Are Investors Ready to Forgive and Forget?by
Such anticipations pale in comparison with waiting for individual investors to return to a stock market that has broken their hearts one too many times over 13 years.
But what’s this? There are tentative signs that the era of “equity abandonment,” as the Street quasi-clinically puts it, might be coming to a close. According to data shop EPFR Global, in the first week of the year, equity mutual funds posted their second-highest inflows on record: $22 billion went into stock funds around the world, with emerging-market offerings—standout performers during America’s lost decade—taking in their most on record.
This all came as the Standard & Poor’s 500-stock index posted highs not seen in five years, amid a period of six straight years of U.S. investors pulling cash from domestic shares. Just last year, even as the market posted double-digit returns, about $150 billion was yanked from mutual funds focused on American equities, according to the Investment Company Institute. That was somehow worse than 2008’s rush to the exits.
Is the purging over?
“Hard to tell from one week,” says Citigroup U.S. equity czar Tobias Levkovich. “Need to see a few more data points, but stocks have been beating bonds for about four years, so it’s about time that individual investors recognized it.”
You know what they say about Mom and Pop’s penchant for buying high and selling low. Of course, it would be unfair to discount that a good part of this behavior comes out of end-meeting necessity. With joblessness so high and household finances still hung over from the subprime credit binge, more than one in four U.S. workers with 401(k) and other retirement accounts now tap them for expenses, future retirement complications be damned.
A broad re-espousal of equities must overcome other challenges. “The journey to the Great Rotation is unlikely to be smooth,” writes Merrill Lynch’s Michael Hartnett. “In our view, the probability of a major correction in risk markets in the first half is rising particularly because investor sentiment has simply leapt higher in recent weeks.” He says a rapid rise in interest rates or nations devaluing their currencies to stoke growth could incite a selloff.
So what to make of all that restive cash poured into shares to start the year? Yes, a few days of data does not a trend make. But if investors are maybe dipping their toes back in now, you have to wonder how much they will bolt (shouting “Told you so!”) if there is a correction, the likes of which the market has not experienced since 2011.

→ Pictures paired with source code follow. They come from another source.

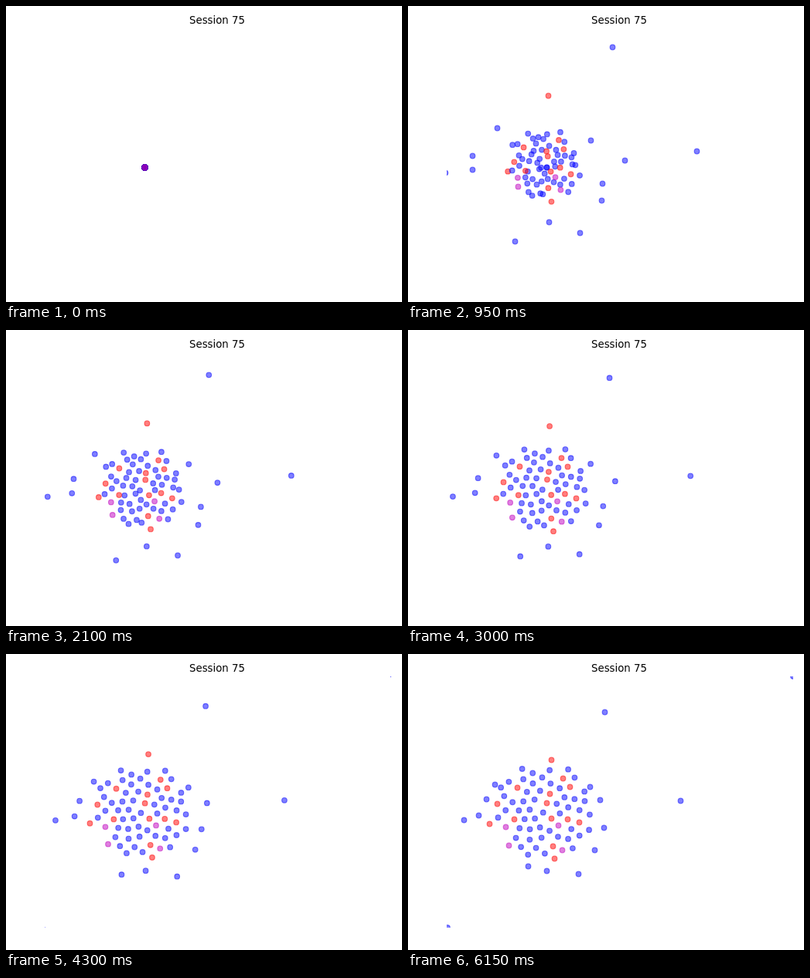
Animation, 512 px wide and 384 px high, one loop 6.2 s. Source, as an HTML page:

```html
<!DOCTYPE html>
<html lang="en">
<head>
<meta charset="utf-8">
<title>Session 75</title>
<style>
  html, body { margin: 0; width: 100%; height: 100%; overflow: hidden; background: #fff; }
  svg { display: block; width: 512px; height: 384px; }
  text { font: 13.333px "DejaVu Sans", sans-serif; text-anchor: middle; }
  circle { stroke-width: 1.11px; fill-opacity: .5; stroke-opacity: .5; }
</style>
</head>
<body>
<svg viewBox="0 0 512 384">
  <clipPath id="plot"><rect x="50" y="29" width="448" height="326"/></clipPath>
  <text x="273" y="22.5">Session 75</text>
  <g clip-path="url(#plot)"><g id="dots" transform="translate(.5 .5)"></g></g>
</svg>
<script>
const LOOP = 6200, STEP = 50, BURST = 950, END = 6150;
const HOME = { x: 179, y: 209 };
const CLUSTER = { x: 174, y: 205, rx: 67, ry: 60, size: 51, gap: 13.5, squeeze: 0.72 };
const BLUE = "#00f", RED = "#f00", MAGENTA = "#bf00bf";

const point = ([x, y]) => ({ x, y });
const mix = (a, b, k) => a + (b - a) * k;
const easeOut = (u, power) => 1 - (1 - u) ** power;

let seed = 75;
function random() {
  seed = (seed * 16807) % 2147483647;
  return seed / 2147483647;
}

// Resting places of the coloured dots inside the cluster.
const reds = [
  [200, 161], [209, 172], [141, 173], [183, 181], [179, 193], [185, 213], [105, 220],
  [115, 194], [221, 218], [137, 214], [206, 214], [187, 249], [189, 265]
].map(point);
const magentas = [[126, 224], [194, 222], [130, 248], [199, 254]].map(point);

// Stragglers around the cluster drift from one point to another.
const drift = ([x0, y0, x1, y1]) => ({ start: point([x0, y0]), end: point([x1, y1]), power: 1 });
const stragglers = [
  [264, 53, 254, 75], [115, 158, 112, 169], [236, 174, 235, 172], [83, 194, 101, 188],
  [280, 200, 248, 189], [373, 188, 352, 190], [48, 216, 72, 215], [83, 212, 91, 209],
  [251, 230, 253, 225], [250, 252, 241, 254], [182, 280, 179, 281], [222, 294, 220, 285],
  [138, 305, 155, 275]
].map(drift);
const redStraggler = drift([181, 116, 185, 137]);

// Two dots leave the cluster late and come to rest near opposite corners.
const runaways = [[503.5, 23, 497.5, 28.5], [43.5, 362.5, 50.5, 354.5]]
  .map(row => ({ ...drift(row), leave: BURST, arrive: 1450 }));

// A sunflower spiral gives an even disc; coloured dots take over their nearest slots.
function fillCluster(fixed) {
  const total = CLUSTER.size + fixed.length;
  const free = Array.from({ length: total }, (_, i) => {
    const r = Math.sqrt((i + 0.5) / total), angle = i * Math.PI * (3 - Math.sqrt(5));
    return { x: CLUSTER.x + CLUSTER.rx * r * Math.cos(angle), y: CLUSTER.y + CLUSTER.ry * r * Math.sin(angle) };
  });
  for (const f of fixed) {
    const distances = free.map(p => Math.hypot(p.x - f.x, p.y - f.y));
    free.splice(distances.indexOf(Math.min(...distances)), 1);
  }
  for (let round = 0; round < 30; round++) relax(free, fixed);
  return free;
}

function relax(free, fixed) {
  for (const p of free) {
    for (const q of [...free, ...fixed]) {
      const dx = p.x - q.x, dy = p.y - q.y, distance = Math.hypot(dx, dy);
      if (p === q || distance >= CLUSTER.gap) continue;
      const push = 0.3 * (CLUSTER.gap - distance) / distance;
      p.x += dx * push;
      p.y += dy * push;
    }
  }
}

// Cluster dots begin closer together and a little uneven.
function loosen(end) {
  const squeeze = axis => mix(HOME[axis], end[axis], CLUSTER.squeeze) + (random() - 0.5) * 8;
  return { start: { x: squeeze("x"), y: squeeze("y") }, end, power: 2 };
}

const edge = [...stragglers, redStraggler].map(dot => dot.end);
const core = fillCluster([...reds, ...magentas]);
relax(core, edge);

const layer = document.getElementById("dots");
function makeDot({ dot, color }) {
  const node = document.createElementNS("http://www.w3.org/2000/svg", "circle");
  node.setAttribute("r", 3.333);
  node.setAttribute("fill", color);
  node.setAttribute("stroke", color);
  layer.append(node);
  return { leave: STEP, arrive: BURST, ...dot, node };
}

// Interleave the groups so that the stacked dots blend evenly.
const groups = [
  [[redStraggler], RED], [core.map(loosen), BLUE], [reds.map(loosen), RED],
  [[...runaways, ...stragglers], BLUE], [magentas.map(loosen), MAGENTA]
];
const dots = groups
  .flatMap(([list, color]) => list.map((dot, i) => ({ dot, color, depth: (i + 1) / list.length })))
  .sort((a, b) => a.depth - b.depth)
  .map(makeDot);

function position({ start, end, power, leave, arrive }, t) {
  if (t <= leave) return HOME;
  if (t < arrive) {
    const u = (t - leave) / (arrive - leave);
    return { x: mix(HOME.x, start.x, easeOut(u, 1.5)), y: mix(HOME.y, start.y, u ** 1.5) };
  }
  const k = easeOut((t - BURST) / (END - BURST), power);
  return { x: mix(start.x, end.x, k), y: mix(start.y, end.y, k) };
}

function draw(time) {
  const t = Math.floor((time % LOOP) / STEP) * STEP;
  for (const dot of dots) {
    const { x, y } = position(dot, t);
    dot.node.setAttribute("cx", x.toFixed(2));
    dot.node.setAttribute("cy", y.toFixed(2));
  }
}

let start;
function tick(now) {
  start ??= now;
  draw(now - start);
  requestAnimationFrame(tick);
}
draw(0);
requestAnimationFrame(tick);
</script>
</body>
</html>
```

The most recent precedent is disheartening. The record for equity fund inflows globally was the penultimate week of September 2007, when investors committed $23 billion. In a show of tragic timing, the market then briefly visited an all-time high, just before posting its worst year in modern history.